Sugar is one of the most controversial ingredients in sports nutrition products. The mass over-consumption of sugar in the U.S. and its contribution to the obesity epidemic has demonized sugar as the worst thing a human being can put in their body. Period.
Nutrition brands that are designed to fuel you during exercise now use “No Sugar/Low Sugar” as an attraction to their product, but the reality is that their product(s) do contain sugar. A known sports nutrition brand claims to contain no sugar at all. But upon closer inspection it is revealed that its first ingredient is fruit juice, which is nearly all fructose – a form of sugar.
Another company builds their product choice on “Cut the Sugar” even though their primary carbohydrate is maltodextrin. Interestingly, the FDA does not require maltodextrin to be labeled as a “sugar” even though that’s precisely what it is. Maltodextrin consists of D-glucose units (dextrose) connected in chains of variable length typically from three to seventeen glucose units long. So don’t be deceived by the nutrition label. While maltodextrin consists of glucose chains, only chains that have two or fewer glucose molecules are labeled as sugar on the nutrition facts panel.
Sugar = Fuel
If we look past the knee-jerk sugar condemnation, the truth is that sugar (in the form of glucose) is what fuels our muscles, brain and organs. Without it we wouldn’t last long and we certainly couldn’t engage in any endurance sports.
Our muscles and liver are like energy banks with about one day’s worth of glycogen (CHO) stored in them. During exercise, the glycogen is converted into glucose that muscle cell mitochondria use to produce energy in the form of adenosine triphosphate (ATP). Muscle can usually store enough glycogen for about 60-90 minutes of high intensity exercise after which time these stores need to be replenished by consuming carbohydrates (sugar). Carbohydrates improve athletic performance by delaying muscle fatigue and allowing an athlete to compete at higher levels for longer.

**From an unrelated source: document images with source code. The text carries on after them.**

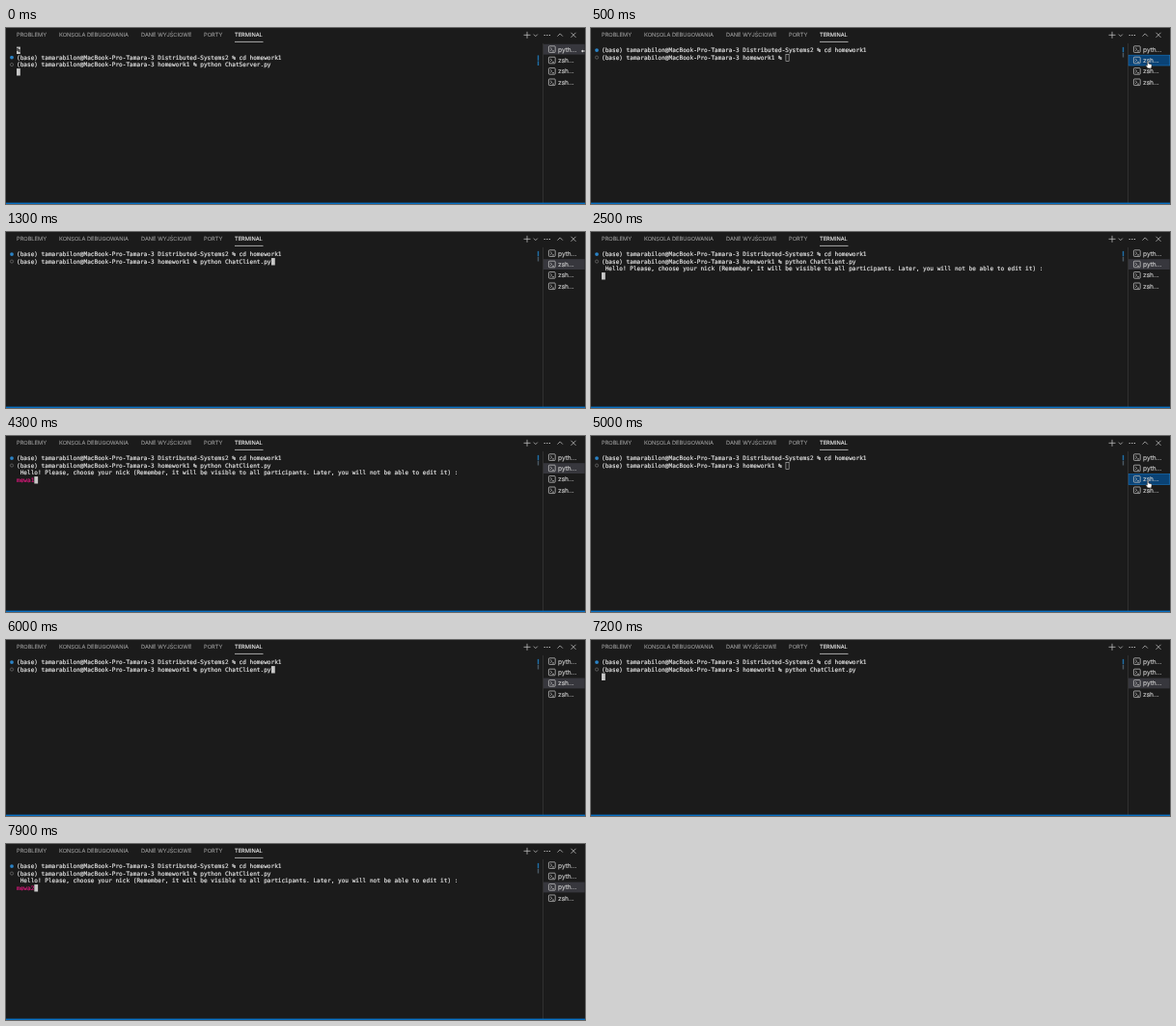
Recreate the animation shown at these times as an HTML page. Size 600 by 183 pixels, loop 8000 ms.

```html
<!DOCTYPE html>
<html lang="pl">
<head>
<meta charset="utf-8">
<title>Terminal</title>
<style>
  html, body { margin: 0; height: 100%; overflow: hidden; background: #1b1b1b; }
  svg { display: block; width: 100vw; height: 100vh; }
  text { white-space: pre; text-rendering: geometricPrecision; fill: currentColor; stroke: currentColor; stroke-width: .12; }
  .tab { font: 5.7px Inter, sans-serif; color: #929292; }
  .tab.on { color: #e7e7e7; }
  .mono { font: 6.09px "DejaVu Sans Mono", monospace; color: #e2e2e2; stroke-width: .18; }
  .item { font: 6.6px Inter, sans-serif; color: #d0d0d0; }
  .icon { fill: none; stroke: #c5c5c5; stroke-width: .75; }
</style>
</head>
<body>
<svg viewBox="0 0 600 183">
  <rect width="600" height="183" fill="#1b1b1b"/>
  <g id="tabs"></g>
  <path d="M237 14.4h29.5" stroke="#e7e7e7" stroke-width=".7"/>
  <g class="icon">
    <path d="M536.5 7.3h7M540 3.8v7M546.8 6.6l2 2 2-2M571.5 8.6l2.7-2.7 2.7 2.7M585.5 4.8l5 5m0-5l-5 5"/>
    <path d="M557.6 7.5h1.2m1.4 0h1.2m1.4 0h1.2" stroke-width="1.1"/>
  </g>
  <g id="screen"></g>
  <path d="M556.5 16v166" stroke="#414141" stroke-width=".6"/>
  <rect y="181.6" width="600" height="1.4" fill="#0870c4"/>
  <g id="pointer"></g>
</svg>
<script>
const LOOP = 8000, STEP = 100;
const LEFT = 11, CHAR = 3.666, LINE = 7.5, ROW = 11.4;
const HOST = "(base) tamarabilon@MacBook-Pro-Tamara-3 ";
const CD = HOST + "Distributed-Systems2 % cd homework1";
const PROMPT = HOST + "homework1 % ";
const HELLO = " Hello! Please, choose your nick (Remember, it will be visible to all participants. Later, you will not be able to edit it) :";
const $ = id => document.getElementById(id);

const tabs = [[11, "PROBLEMY"], [55, "KONSOLA DEBUGOWANIA"], [140, "DANE WYJŚCIOWE"], [205, "PORTY"], [237, "TERMINAL"]];
$("tabs").innerHTML = tabs.map(([x, s]) =>
  `<text class="tab${s == "TERMINAL" ? " on" : ""}" x="${x}" y="9.4">${s}</text>`).join("");

// Pointer trips: start, end, one position per step; the last one holds.
const trips = [
  [0, 1000, [[598, 24], [595, 26], [588, 29], [581, 33], [578, 36], [578, 38], [520, 50], [390, 62], [327, 69]]],
  [3100, 3600, [[488, 43], [420, 72], [367, 89]]],
  [4400, 5600, [[370, 90], [400, 96], [470, 92], [550, 70], [577, 53], [578, 50], [578, 50], [480, 84], [340, 96], [275, 91]]],
];

function pointerAt(t) {
  const trip = trips.find(([from, to]) => t >= from && t < to);
  return trip && trip[2][Math.min((t - trip[0]) / STEP, trip[2].length - 1)];
}

// Latest value from a list of [time, value].
const latest = (t, list) => list.reduce((v, [at, next]) => t >= at ? next : v, list[0][1]);

const mono = (line, s, color = "") =>
  `<text class="mono" x="${LEFT}" y="${25.3 + line * LINE}" style="color:${color}">${s}</text>`;

function block(line, col, hollow) {
  const x = LEFT + col * CHAR, y = 19.6 + line * LINE;
  return hollow
    ? `<rect x="${x + .3}" y="${y + .3}" width="3.2" height="6.9" fill="none" stroke="#c4c4c4" stroke-width=".6"/>`
    : `<rect x="${x}" y="${y}" width="3.8" height="7.4" fill="#c8c8c8"/>`;
}

// Command marks in the gutter and on the overview ruler.
function marks(line) {
  const y = 23.1 + line * LINE;
  return `<circle cx="6" cy="${y}" r="1.9" fill="#2b83c6"/>
    <circle cx="6" cy="${y + LINE}" r="1.6" fill="none" stroke="#7d7d7d" stroke-width=".6"/>
    <rect x="550.8" y="${y - 3.2 + line}" width="1.4" height="5.4" fill="#1f6fa8"/>
    <rect x="550.8" y="${y + 2.8 + line}" width="1.4" height="4.6" fill="${line ? "#1f6fa8" : "#4b5a66"}"/>`;
}

function server() {
  return marks(1) + block(0, 0) + mono(0, "%", "#1b1b1b") +
    mono(1, CD) + mono(2, PROMPT + "python ChatServer.py") + block(3, 0);
}

function client({ focus, typed, running, hello, nick }) {
  const command = typed ? "python ChatClient.py" : "";
  const cursor = running ? block(hello ? 3 : 2, nick.length)
    : block(1, PROMPT.length + command.length, !focus);
  return marks(0) + mono(0, CD) + mono(1, PROMPT + command) +
    (hello ? mono(2, HELLO) + mono(3, nick, "#d8187a") : "") + cursor;
}

function terminal(t) {
  if (t < 500) return server();
  if (t < 5000) return client({
    focus: t >= 1000, typed: t >= 1300, running: t >= 2500, hello: t >= 2500,
    nick: "mewa1".slice(0, latest(t, [[0, 0], [3600, 1], [3700, 2], [3800, 3], [3900, 4], [4100, 5]])),
  });
  return client({
    focus: t >= 5600, typed: t >= 6000, running: t >= 7200, hello: t >= 7300,
    nick: "mewa2".slice(0, latest(t, [[0, 0], [7600, 1], [7700, 2], [7800, 4], [7900, 5]])),
  });
}

function sessions(t, pos) {
  const active = latest(t, [[0, 0], [500, 1], [5000, 2]]);
  const focused = t >= 500 && t < 800 || t >= 5000 && t < 5300;
  const hover = pos && pos[0] > 557 ? Math.floor((pos[1] - 16.5) / ROW) : -1;
  return [0, 2500, 7200, LOOP].map((start, i) => {
    const y = 22.2 + i * ROW, top = y - ROW / 2;
    const fill = i == active ? (focused ? "#0a4376" : "#37373d") : i == hover ? "#2a2d2e" : "none";
    const edge = i == active && focused ? "#1478c8" : "none";
    return `<rect x="557" y="${top + .3}" width="42.7" height="${ROW - .6}" fill="${fill}" stroke="${edge}" stroke-width=".6"/>
      <rect class="icon" x="562.4" y="${y - 3.4}" width="6.8" height="6.6" rx=".8"/>
      <path class="icon" d="M564 ${y - 1.7}l1.7 1.6-1.7 1.6M566 ${y + 1.7}h2"/>
      <text class="item" x="572" y="${y + 2.3}">${t >= start ? "pyth" : "zsh"}...</text>`;
  }).join("");
}

function pointer(pos) {
  if (!pos) return "";
  const [x, y] = pos;
  const shape = x < 556
    ? `<path d="M-1.6-3.8q1.6 0 1.6 1v5.6q0 1-1.6 1M1.6-3.8q-1.6 0-1.6 1M0 2.8q0 1 1.6 1" fill="none" stroke="#ddd" stroke-width=".7"/>`
    : x > 592
    ? `<path d="M-2.2 0l2-2v1.3h2V.7h-2V2z" fill="#fff" stroke="#111" stroke-width=".4"/>`
    : `<path d="M-1.6.2V-3.3q.7-.9 1.4 0V-.9l2.6.6q.9.3.8 1.2l-.6 3h-3.6l-2.2-3q0-1 1.6.2z" fill="#fff" stroke="#111" stroke-width=".5"/>`;
  return `<g transform="translate(${x} ${y})">${shape}</g>`;
}

function draw(now) {
  const t = Math.floor(now % LOOP / STEP) * STEP;
  if (t !== draw.last) {
    const pos = pointerAt(t);
    $("screen").innerHTML = terminal(t) + sessions(t, pos);
    $("pointer").innerHTML = pointer(pos);
    draw.last = t;
  }
  requestAnimationFrame(draw);
}
draw(0);
</script>
</body>
</html>
```
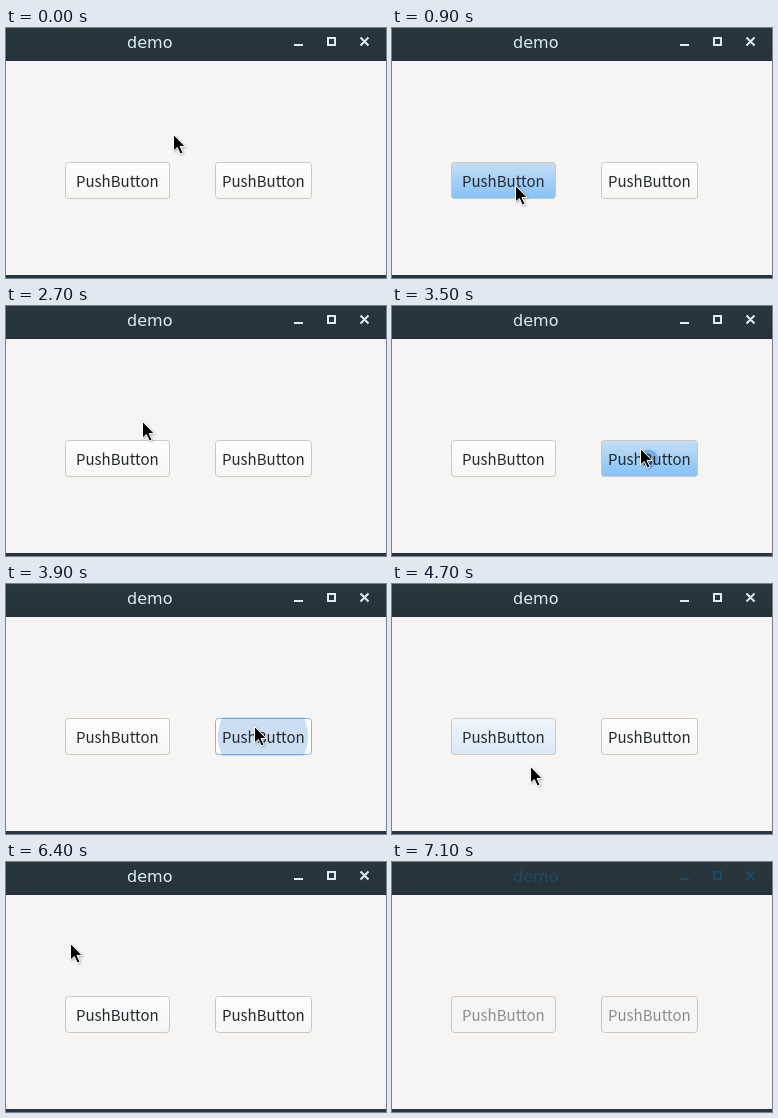
Write an HTML page that moves like this. It is 380 by 250 pixels and loops after 7200 ms.

```html
<!DOCTYPE html>
<html lang="en">
<head>
<meta charset="utf-8">
<title>demo</title>
<style>
html, body { margin: 0; width: 100%; height: 100%; overflow: hidden; background: #f6f5f4; }
svg { display: block; }
.label { font: 15px "Noto Sans CJK SC", "Noto Sans CJK", "Noto Sans CJK JP", "Noto Sans", sans-serif; text-anchor: middle; }
.title { font: 16px "DejaVu Sans", sans-serif; text-anchor: middle; }
#cursor { filter: drop-shadow(1px 1px 1px #0004); }
</style>
</head>
<body>
<svg id="stage" width="380" height="250" viewBox="0 0 380 250">
  <defs>
    <linearGradient id="bar" x2="0" y2="1">
      <stop stop-color="#29373d"/><stop offset=".9" stop-color="#26343a"/><stop offset="1" stop-color="#24303e"/>
    </linearGradient>
    <linearGradient id="idle" x2="0" y2="1">
      <stop stop-color="#fefefe"/><stop offset="1" stop-color="#f6f6f5"/>
    </linearGradient>
    <linearGradient id="hover" x2="0" y2="1">
      <stop stop-color="#c6def4"/><stop offset="1" stop-color="#84c1f9"/>
    </linearGradient>
  </defs>
  <rect width="380" height="250" fill="#f6f5f4"/>
  <rect width="380" height="33" fill="url(#bar)"/>
  <rect y="247" width="380" height="3" fill="#263642"/>
  <g id="caption">
    <text class="title" x="143.8" y="20">demo</text>
    <path id="controls" d="M288 17h9M322 10h7v7h-7zM354.500 9.500l8 8m0-8l-8 8" fill="none" stroke-width="2"/>
  </g>
  <g id="buttons"></g>
  <path id="cursor" d="M.5 .5V17l3.800-3.500 3 6.500 2.700-1.200-3-6.300h5.200z" fill="#000" stroke="#fff"/>
</svg>
<script>
const LOOP = 7200, STEP = 100;
const $ = id => document.getElementById(id);
const ramp = (t, from, length) => Math.min(1, Math.max(0, (t - from) / length));
const smooth = p => p * p * (3 - 2 * p);
const mix = (a, b, p) => `rgb(${a.map((v, i) => Math.round(v + (b[i] - v) * p))})`;

// Each move is one eased curve from the previous rest point, bent toward "via".
const home = [167, 106];
const moves = [
  { from: 200, to: 900, via: [145, 132], end: [123, 157] },
  { from: 2300, to: 3100, via: [87, 80], end: [248, 142] },
  { from: 4200, to: 4900, via: [180, 232], end: [111, 159] },
  { from: 6200, to: 6700, via: [44, 49], end: [-23, -62] }
];

// Times at which the pointer enters a button, presses it and leaves it.
const buttons = [
  { x: 59, w: 105, visits: [{ enter: 500, press: 1400, leave: 2300 }, { enter: 4600, press: 5500, leave: 6200 }] },
  { x: 209, w: 97, visits: [{ enter: 2800, press: 3500, leave: 4200 }] }
];

buttons.forEach((b, i) => {
  const cx = b.x + b.w / 2;
  const box = `x="${b.x + .5}" y="134.5" width="${b.w - 1}" height="36" rx="3"`;
  $("buttons").insertAdjacentHTML("beforeend", `<g>
    <clipPath id="clip${i}"><rect x="${b.x - 1}" y="133" width="${b.w + 2}" height="39" rx="4"/></clipPath>
    <rect ${box}/>
    <rect ${box} fill="url(#hover)"/>
    <rect ${box} fill="none"/>
    <g clip-path="url(#clip${i})"><circle cx="${cx - .5}" cy="152.500" fill="#4a90d9"/></g>
    <text class="label" x="${cx - .2}" y="159">PushButton</text></g>`);
  const g = $("buttons").lastElementChild;
  [b.base, b.glow, b.edge] = g.querySelectorAll(":scope > rect");
  b.ripple = g.querySelector("circle");
  b.label = g.querySelector("text");
});

function pointer(t) {
  let at = home;
  for (const m of moves) {
    if (t <= m.from) break;
    const p = smooth(ramp(t, m.from, m.to - m.from)), q = 1 - p;
    at = at.map((v, i) => q * q * v + 2 * p * q * m.via[i] + p * p * m.end[i]);
  }
  return at.map(Math.round);
}

// The fill grows on entry, drains after a press and leaves a faint flash behind.
function glow(t, { enter, press, leave }) {
  if (t <= press) return ramp(t, enter, 400);
  if (t <= leave) return 1 - ramp(t, press, 200);
  return .1 * (1 - ramp(t, leave, 300));
}

function drawButton(b, t, away) {
  const visit = b.visits.findLast(v => t >= v.enter) ?? b.visits[0];
  const pressed = t > visit.press && t <= visit.leave;
  const k = t < visit.press ? 8 : (t - visit.press) / STEP;
  b.base.setAttribute("fill", pressed ? "#fcfcfc" : "url(#idle)");
  b.base.setAttribute("opacity", 1 - away);
  b.glow.setAttribute("opacity", glow(t, visit));
  b.edge.setAttribute("stroke", pressed ? "#7ab8ef" : "#cdc7c2");
  b.ripple.setAttribute("r", 9 + 9 * k);
  b.ripple.setAttribute("opacity", .55 * Math.max(0, 1 - k / 8));
  b.label.setAttribute("fill", mix([35, 40, 43], [139, 142, 143], away));
}

function draw(t) {
  $("cursor").setAttribute("transform", `translate(${pointer(t)})`);
  const away = ramp(t, 6700, 300);
  const ink = mix([220, 238, 244], [23, 76, 108], away);
  $("caption").setAttribute("fill", ink);
  $("controls").setAttribute("stroke", ink);
  for (const b of buttons) drawButton(b, t, away);
}

const start = performance.now();
function frame() {
  const t = (performance.now() - start) % LOOP;
  draw(Math.floor(t / STEP) * STEP);
  requestAnimationFrame(frame);
}
frame();
</script>
</body>
</html>
```
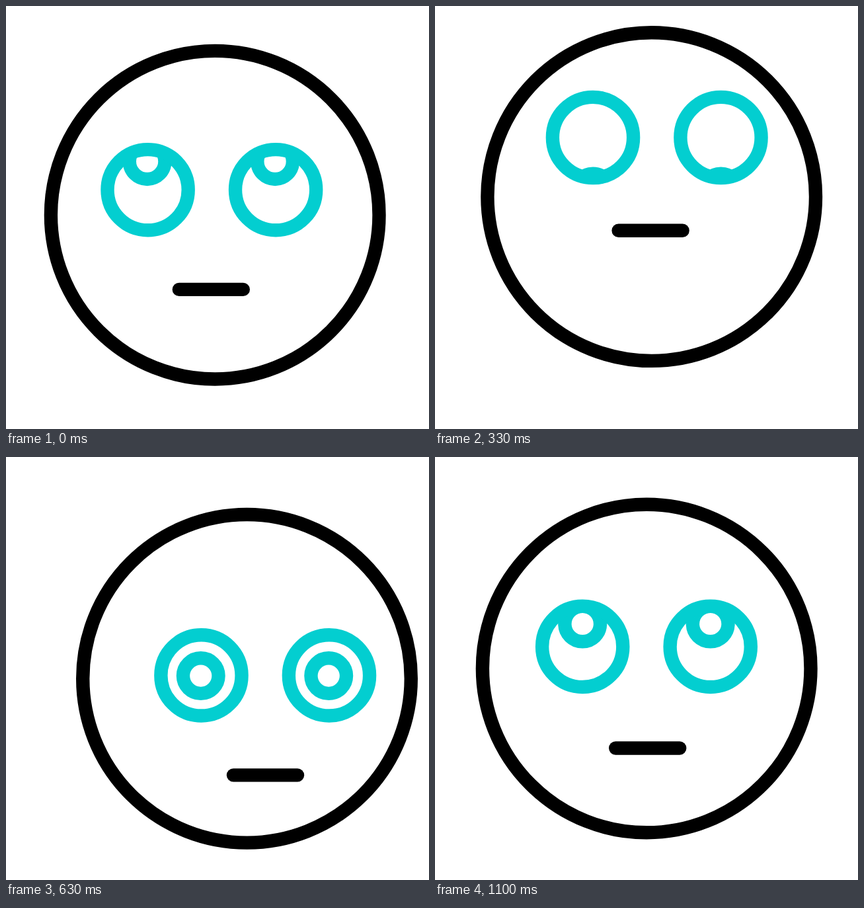
These frames come from a looping animation (640 by 640 pixels, 1.67 s). An HTML page:

```html
<!DOCTYPE html>
<html lang="en">
<head>
<meta charset="utf-8">
<title>Rolling eyes</title>
<style>
  html, body { margin: 0; width: 100%; height: 100%; overflow: hidden; background: #fff; }
  svg { display: block; width: 100%; height: 100%; }
</style>
</head>
<body>
<svg viewBox="0 0 640 640" fill="none" stroke-width="20.4">
  <defs>
    <clipPath id="lid"><circle r="61"/></clipPath>
    <g id="eye" stroke="#03ced0">
      <g clip-path="url(#lid)"><circle class="pupil" r="26.8"/></g>
      <circle r="61.1"/>
    </g>
  </defs>
  <circle id="head" r="248.3" stroke="#000"/>
  <g id="eyes">
    <use href="#eye"/>
    <use href="#eye" x="193.5"/>
  </g>
  <path id="mouth" d="M-48.5 0H48.5" stroke="#000" stroke-linecap="round"/>
</svg>
<script>
const LOOP = 1670, LAST = 33;

// Key poses, in steps of 1/30 s
const steps = [0, 4, 5, 10, 16, 21, 22, 28, 32, 33];
const head = {
  x: [316.2, 295.5, 292, 327.7, 370.4, 355.5, 351.1, 327, 320.2, 320.2],
  y: [316.2, 297.2, 292.7, 288.6, 309, 345.8, 344.7, 325.8, 320, 320]
};
const eyes = {
  x: [214.6, 169.8, 163, 239, 313.8, 275.3, 267, 217, 220.5, 223.2],
  y: [278.2, 232.8, 224, 199, 277.3, 350.3, 348.8, 315.6, 291.2, 286.9]
};
const mouth = {
  x: [310.3, 251, 241.5, 326.1, 409.5, 372.5, 364.2, 315.6, 318.9, 321.7],
  y: [428.9, 368.2, 356.5, 339.8, 426.7, 501.6, 500.2, 469.2, 445, 440.5]
};

// Pupil offset from the eye after it comes back from below
const pupilSteps = [10, 16, 22, 28, 33];
const pupilX = [0, -1.3, 0, 0, 0];
const pupilY = [81.5, 26.3, -19.8, -34.2, -34.4];

function slope(ts, vs, i) {
  const rate = k => (vs[k + 1] - vs[k]) / (ts[k + 1] - ts[k]);
  if (i === 0) return rate(0);
  if (i === ts.length - 1) return rate(i - 1);
  const a = ts[i] - ts[i - 1], b = ts[i + 1] - ts[i];
  return (rate(i - 1) * b + rate(i) * a) / (a + b);
}

// Cubic Hermite curve through the keys
function curve(ts, vs, t) {
  let i = 0;
  while (i < ts.length - 2 && t >= ts[i + 1]) i++;
  const h = ts[i + 1] - ts[i], u = (t - ts[i]) / h, w = 1 - u;
  return vs[i] * w * w * (1 + 2 * u) + vs[i + 1] * u * u * (3 - 2 * u)
    + h * u * w * (slope(ts, vs, i) * w - slope(ts, vs, i + 1) * u);
}

function move(node, x, y) {
  node.setAttribute("transform", `translate(${x.toFixed(2)} ${y.toFixed(2)})`);
}

const parts = [["head", head], ["eyes", eyes], ["mouth", mouth]]
  .map(([id, path]) => [document.getElementById(id), path]);
const pupil = document.querySelector(".pupil");

function draw(ms) {
  const tick = Math.floor((ms % LOOP) / 10);
  const n = Math.min(LAST, Math.floor((3 * tick + 1) / 10));
  for (const [node, path] of parts) {
    move(node, curve(steps, path.x, n), curve(steps, path.y, n));
  }
  // Leaves over the top, then re-enters from the bottom
  if (n < 7) move(pupil, -1, -43 - 11.4 * n);
  else move(pupil, curve(pupilSteps, pupilX, n), curve(pupilSteps, pupilY, n));
}

const start = performance.now();
function frame() {
  draw(performance.now() - start);
  requestAnimationFrame(frame);
}
frame();
</script>
</body>
</html>
```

As exercise increases, muscle glycogen becomes used up, which causes a higher need for carbohydrates. Many athletes, however, follow low carb high fat (LCHF) diets in an effort to shift fuel consumption to fats instead of carbs. The reality is, though, that we need BOTH for a successful fueling strategy. Our body uses the sugar for periods of high intensity, and uses the fat for times of low intensity. Your body uses a combination of what you are taking in, your glycogen stores and your fat stores, to fuel itself. THAT’s the balancing act.
Low Sugar Means Trouble
When there is glycogen depletion, muscles increase the utilization of protein and amino acids to produce glucose. Since protein and amino acids are the building blocks of muscle, they essentially feed on themselves for energy purposes. This can lead to muscle damage and can interfere with glycogen storage and synthesis. This is the opposite of what an athlete wants.
The fact is that athletes often have difficulty ingesting enough fast-acting carbs to drive them to the finish line – particularly in high intensity and/or endurance events. During a triathlon, for example, competitors may burn up to 800 calories per hour, but most can only absorb 200-300 at best. So the trick is to maximize your caloric consumption in the most efficient way possible without overloading your gut with more calories than it can process.
The Sugar Balancing Act
That is where Tailwind comes in. The carbs in our endurance fuel are simple sugars, like glucose, which need little to no digestion and which go directly to energize your muscles. This allows athletes to power up with minimal impact to the gut.
Is sugar necessary for endurance athletes? Absolutely! But the key is the type and quantity of sugar you ingest during exercise. Tailwind has nailed this carb balancing act with just enough fast-absorbing and fast-acting sugars to keep you moving – and stave off the depletion of your glycogen stores — without any lingering sweet aftertaste or residual carbs to mess with your gut.